— WHAT THE TASK ASKS —
To complete this task, print all the data below exactly but leave out the images.

— SUPPLIED MATERIAL —
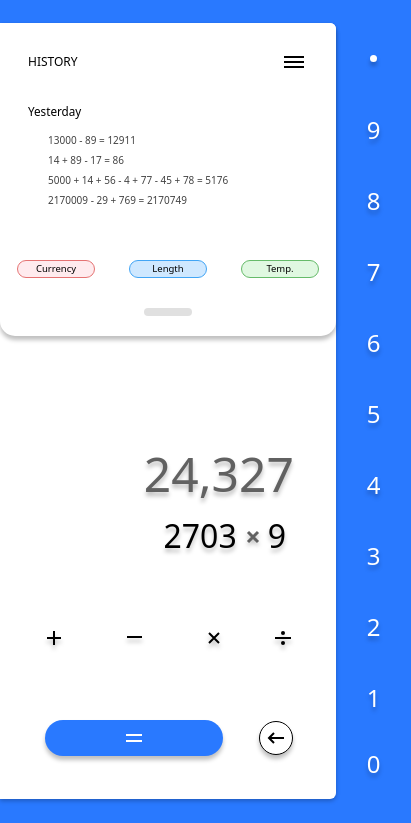
<!DOCTYPE html>
<html lang="en">
<head>
<meta charset="utf-8">
<title>Calculator</title>
<style>
:root {
  --blue: #2979ff;
  --paper: #fff;
  --ink: #000;
  --muted: #616161;
  --entry: #424242;
  --handle: #e0e0e0;
  --shadow: rgba(0, 0, 0, .25);
}
* { box-sizing: border-box; margin: 0; padding: 0; }
html, body { width: 411px; height: 823px; overflow: hidden; }
body { font-family: "Noto Sans", "Open Sans", sans-serif; color: var(--ink); background: var(--blue); }
a { color: inherit; text-decoration: none; }
ul, ol { list-style: none; }
svg { display: block; overflow: visible; fill: none; stroke: currentColor; stroke-width: 2; }

.calculator { width: 411px; height: 823px; padding: 23px 0 24px; display: grid; grid-template-columns: 336px 75px; }
.sheet { height: 776px; background: var(--paper); border-radius: 0 6px 6px 0; box-shadow: 0 2px 4px var(--shadow); }

.history { height: 313px; padding: 30px 17px 0; background: var(--paper); border-radius: 0 6px 15px 15px; box-shadow: 0 4px 4px var(--shadow); }
.history-head { height: 18px; padding: 0 15px 0 11px; display: flex; align-items: center; justify-content: space-between; }
h1, h2 { font-size: 12px; font-weight: 400; line-height: 18px; }
h2 { margin: 31px 0 0 11px; font-size: 11.7px; }
.entries { margin: 10px 0 0 31px; font-size: 10px; line-height: 20px; color: var(--entry); white-space: nowrap; }
.converters { margin-top: 50px; display: flex; gap: 34px; }
.converters a { width: 78px; height: 18px; border: 1px solid; border-radius: 9px; font-size: 9.5px; line-height: 15px; text-align: center; }
.converters span { color: var(--ink); }
.currency { color: #e57373; background: #ffebee; }
.length { color: #42a5f5; background: #cfe8ff; }
.temperature { color: #66bb6a; background: #e0f8e1; }
.handle { width: 48px; height: 8px; margin: 30px auto 0; border-radius: 4px; background: var(--handle); }

.result { height: 65px; margin-top: 105px; padding-right: 42px; font-size: 48px; line-height: 65px; text-align: right; color: var(--muted); text-shadow: 0 4px 4px var(--shadow); }
.expression { height: 44px; margin-top: 8px; padding-right: 50px; display: flex; justify-content: flex-end; align-items: center; font-size: 32px; line-height: 44px; text-shadow: 0 4px 4px var(--shadow); }
.expression svg { margin: 2px 9px 0 10px; color: var(--muted); stroke-width: 3; filter: drop-shadow(0 3px 2px var(--shadow)); }
.operators { height: 20px; margin-top: 70px; padding: 0 43px 0 44px; display: grid; grid-template-columns: 80px 80px 72px 17px; align-items: center; }
.operators svg { filter: drop-shadow(0 4px 2px var(--shadow)); }
.actions { margin-top: 72px; padding: 0 43px 0 45px; display: flex; align-items: center; justify-content: space-between; }
.equals { width: 178px; height: 36px; border-radius: 18px; display: grid; place-items: center; color: var(--paper); background: var(--blue); box-shadow: 0 4px 4px var(--shadow); }
.backspace { width: 34px; height: 34px; border: 1px solid var(--ink); border-radius: 50%; display: grid; place-items: center; background: var(--paper); box-shadow: 0 4px 4px var(--shadow); }

.keypad { height: 776px; display: grid; grid-template-rows: repeat(10, 71px) 61px; justify-items: center; color: var(--paper); font-size: 24px; text-shadow: 0 4px 4px var(--shadow); }
.keypad a { width: 75px; display: grid; place-items: center; line-height: 34px; }
.point { width: 7px; height: 7px; border-radius: 50%; background: var(--paper); box-shadow: 0 4px 4px var(--shadow); }
</style>
</head>
<body>
<main class="calculator">
  <div class="sheet">
    <section class="history">
      <header class="history-head">
        <h1>HISTORY</h1>
        <a href="#" aria-label="Menu"><svg width="20" height="12"><path d="M0 1h20M0 6h20M0 11h20"/></svg></a>
      </header>
      <h2>Yesterday</h2>
      <ul class="entries">
        <li>13000 - 89 = 12911</li>
        <li>14 + 89 - 17 = 86</li>
        <li>5000 + 14 + 56 - 4 + 77 - 45 + 78 = 5176</li>
        <li>2170009 - 29 + 769 = 2170749</li>
      </ul>
      <nav class="converters">
        <a class="currency" href="#"><span>Currency</span></a>
        <a class="length" href="#"><span>Length</span></a>
        <a class="temperature" href="#"><span>Temp.</span></a>
      </nav>
      <div class="handle"></div>
    </section>

    <p class="result">24,327</p>
    <p class="expression"><span>2703</span><svg width="12" height="12" role="img" aria-label="times"><path d="M1 1l10 10M11 1L1 11"/></svg><span>9</span></p>

    <nav class="operators">
      <a href="#" aria-label="Add"><svg width="20" height="20"><path d="M3 10h14M10 3v14"/></svg></a>
      <a href="#" aria-label="Subtract"><svg width="20" height="20"><path d="M3 9h15"/></svg></a>
      <a href="#" aria-label="Multiply"><svg width="20" height="20"><path d="M5 5l10 10M15 5L5 15"/></svg></a>
      <a href="#" aria-label="Divide"><svg width="17" height="20"><path d="M-1 10h16"/><g fill="currentColor" stroke="none"><circle cx="7" cy="5" r="2"/><circle cx="7" cy="15" r="2"/></g></svg></a>
    </nav>

    <div class="actions">
      <a class="equals" href="#" aria-label="Equals"><svg width="16" height="8"><path d="M0 1h16M0 7h16"/></svg></a>
      <a class="backspace" href="#" aria-label="Backspace"><svg width="16" height="12"><path d="M16 6H1M6 1L1 6l5 5"/></svg></a>
    </div>
  </div>

  <nav class="keypad">
    <a href="#" aria-label="Decimal point"><span class="point"></span></a>
    <a href="#">9</a>
    <a href="#">8</a>
    <a href="#">7</a>
    <a href="#">6</a>
    <a href="#">5</a>
    <a href="#">4</a>
    <a href="#">3</a>
    <a href="#">2</a>
    <a href="#">1</a>
    <a href="#">0</a>
  </nav>
</main>
</body>
</html>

— EXERCISE ANSWER —
<!DOCTYPE html>
<html lang="en">
<head>
<meta charset="utf-8">
<title>Calculator</title>
<style>
:root {
  --blue: #2979ff;
  --paper: #fff;
  --ink: #000;
  --muted: #616161;
  --entry: #424242;
  --handle: #e0e0e0;
  --shadow: rgba(0, 0, 0, .25);
}
* { box-sizing: border-box; margin: 0; padding: 0; }
html, body { width: 411px; height: 823px; overflow: hidden; }
body { font-family: "Noto Sans", "Open Sans", sans-serif; color: var(--ink); background: var(--blue); }
a { color: inherit; text-decoration: none; }
ul, ol { list-style: none; }
svg { display: block; overflow: visible; fill: none; stroke: currentColor; stroke-width: 2; }

.calculator { width: 411px; height: 823px; padding: 23px 0 24px; display: grid; grid-template-columns: 336px 75px; }
.sheet { height: 776px; background: var(--paper); border-radius: 0 6px 6px 0; box-shadow: 0 2px 4px var(--shadow); }

.history { height: 313px; padding: 30px 17px 0; background: var(--paper); border-radius: 0 6px 15px 15px; box-shadow: 0 4px 4px var(--shadow); }
.history-head { height: 18px; padding: 0 15px 0 11px; display: flex; align-items: center; justify-content: space-between; }
h1, h2 { font-size: 12px; font-weight: 400; line-height: 18px; }
h2 { margin: 31px 0 0 11px; font-size: 11.7px; }
.entries { margin: 10px 0 0 31px; font-size: 10px; line-height: 20px; color: var(--entry); white-space: nowrap; }
.converters { margin-top: 50px; display: flex; gap: 34px; }
.converters a { width: 78px; height: 18px; border: 1px solid; border-radius: 9px; font-size: 9.5px; line-height: 15px; text-align: center; }
.converters span { color: var(--ink); }
.currency { color: #e57373; background: #ffebee; }
.length { color: #42a5f5; background: #cfe8ff; }
.temperature { color: #66bb6a; background: #e0f8e1; }
.handle { width: 48px; height: 8px; margin: 30px auto 0; border-radius: 4px; background: var(--handle); }

.result { height: 65px; margin-top: 105px; padding-right: 42px; font-size: 48px; line-height: 65px; text-align: right; color: var(--muted); text-shadow: 0 4px 4px var(--shadow); }
.expression { height: 44px; margin-top: 8px; padding-right: 50px; display: flex; justify-content: flex-end; align-items: center; font-size: 32px; line-height: 44px; text-shadow: 0 4px 4px var(--shadow); }
.expression svg { margin: 2px 9px 0 10px; color: var(--muted); stroke-width: 3; filter: drop-shadow(0 3px 2px var(--shadow)); }
.operators { height: 20px; margin-top: 70px; padding: 0 43px 0 44px; display: grid; grid-template-columns: 80px 80px 72px 17px; align-items: center; }
.operators svg { filter: drop-shadow(0 4px 2px var(--shadow)); }
.actions { margin-top: 72px; padding: 0 43px 0 45px; display: flex; align-items: center; justify-content: space-between; }
.equals { width: 178px; height: 36px; border-radius: 18px; display: grid; place-items: center; color: var(--paper); background: var(--blue); box-shadow: 0 4px 4px var(--shadow); }
.backspace { width: 34px; height: 34px; border: 1px solid var(--ink); border-radius: 50%; display: grid; place-items: center; background: var(--paper); box-shadow: 0 4px 4px var(--shadow); }

.keypad { height: 776px; display: grid; grid-template-rows: repeat(10, 71px) 61px; justify-items: center; color: var(--paper); font-size: 24px; text-shadow: 0 4px 4px var(--shadow); }
.keypad a { width: 75px; display: grid; place-items: center; line-height: 34px; }
.point { width: 7px; height: 7px; border-radius: 50%; background: var(--paper); box-shadow: 0 4px 4px var(--shadow); }
</style>
</head>
<body>
<main class="calculator">
  <div class="sheet">
    <section class="history">
      <header class="history-head">
        <h1>HISTORY</h1>
        <a href="#" aria-label="Menu"><svg width="20" height="12"><path d="M0 1h20M0 6h20M0 11h20"/></svg></a>
      </header>
      <h2>Yesterday</h2>
      <ul class="entries">
        <li>13000 - 89 = 12911</li>
        <li>14 + 89 - 17 = 86</li>
        <li>5000 + 14 + 56 - 4 + 77 - 45 + 78 = 5176</li>
        <li>2170009 - 29 + 769 = 2170749</li>
      </ul>
      <nav class="converters">
        <a class="currency" href="#"><span>Currency</span></a>
        <a class="length" href="#"><span>Length</span></a>
        <a class="temperature" href="#"><span>Temp.</span></a>
      </nav>
      <div class="handle"></div>
    </section>

    <p class="result">24,327</p>
    <p class="expression"><span>2703</span><svg width="12" height="12" role="img" aria-label="times"><path d="M1 1l10 10M11 1L1 11"/></svg><span>9</span></p>

    <nav class="operators">
      <a href="#" aria-label="Add"><svg width="20" height="20"><path d="M3 10h14M10 3v14"/></svg></a>
      <a href="#" aria-label="Subtract"><svg width="20" height="20"><path d="M3 9h15"/></svg></a>
      <a href="#" aria-label="Multiply"><svg width="20" height="20"><path d="M5 5l10 10M15 5L5 15"/></svg></a>
      <a href="#" aria-label="Divide"><svg width="17" height="20"><path d="M-1 10h16"/><g fill="currentColor" stroke="none"><circle cx="7" cy="5" r="2"/><circle cx="7" cy="15" r="2"/></g></svg></a>
    </nav>

    <div class="actions">
      <a class="equals" href="#" aria-label="Equals"><svg width="16" height="8"><path d="M0 1h16M0 7h16"/></svg></a>
      <a class="backspace" href="#" aria-label="Backspace"><svg width="16" height="12"><path d="M16 6H1M6 1L1 6l5 5"/></svg></a>
    </div>
  </div>

  <nav class="keypad">
    <a href="#" aria-label="Decimal point"><span class="point"></span></a>
    <a href="#">9</a>
    <a href="#">8</a>
    <a href="#">7</a>
    <a href="#">6</a>
    <a href="#">5</a>
    <a href="#">4</a>
    <a href="#">3</a>
    <a href="#">2</a>
    <a href="#">1</a>
    <a href="#">0</a>
  </nav>
</main>
</body>
</html>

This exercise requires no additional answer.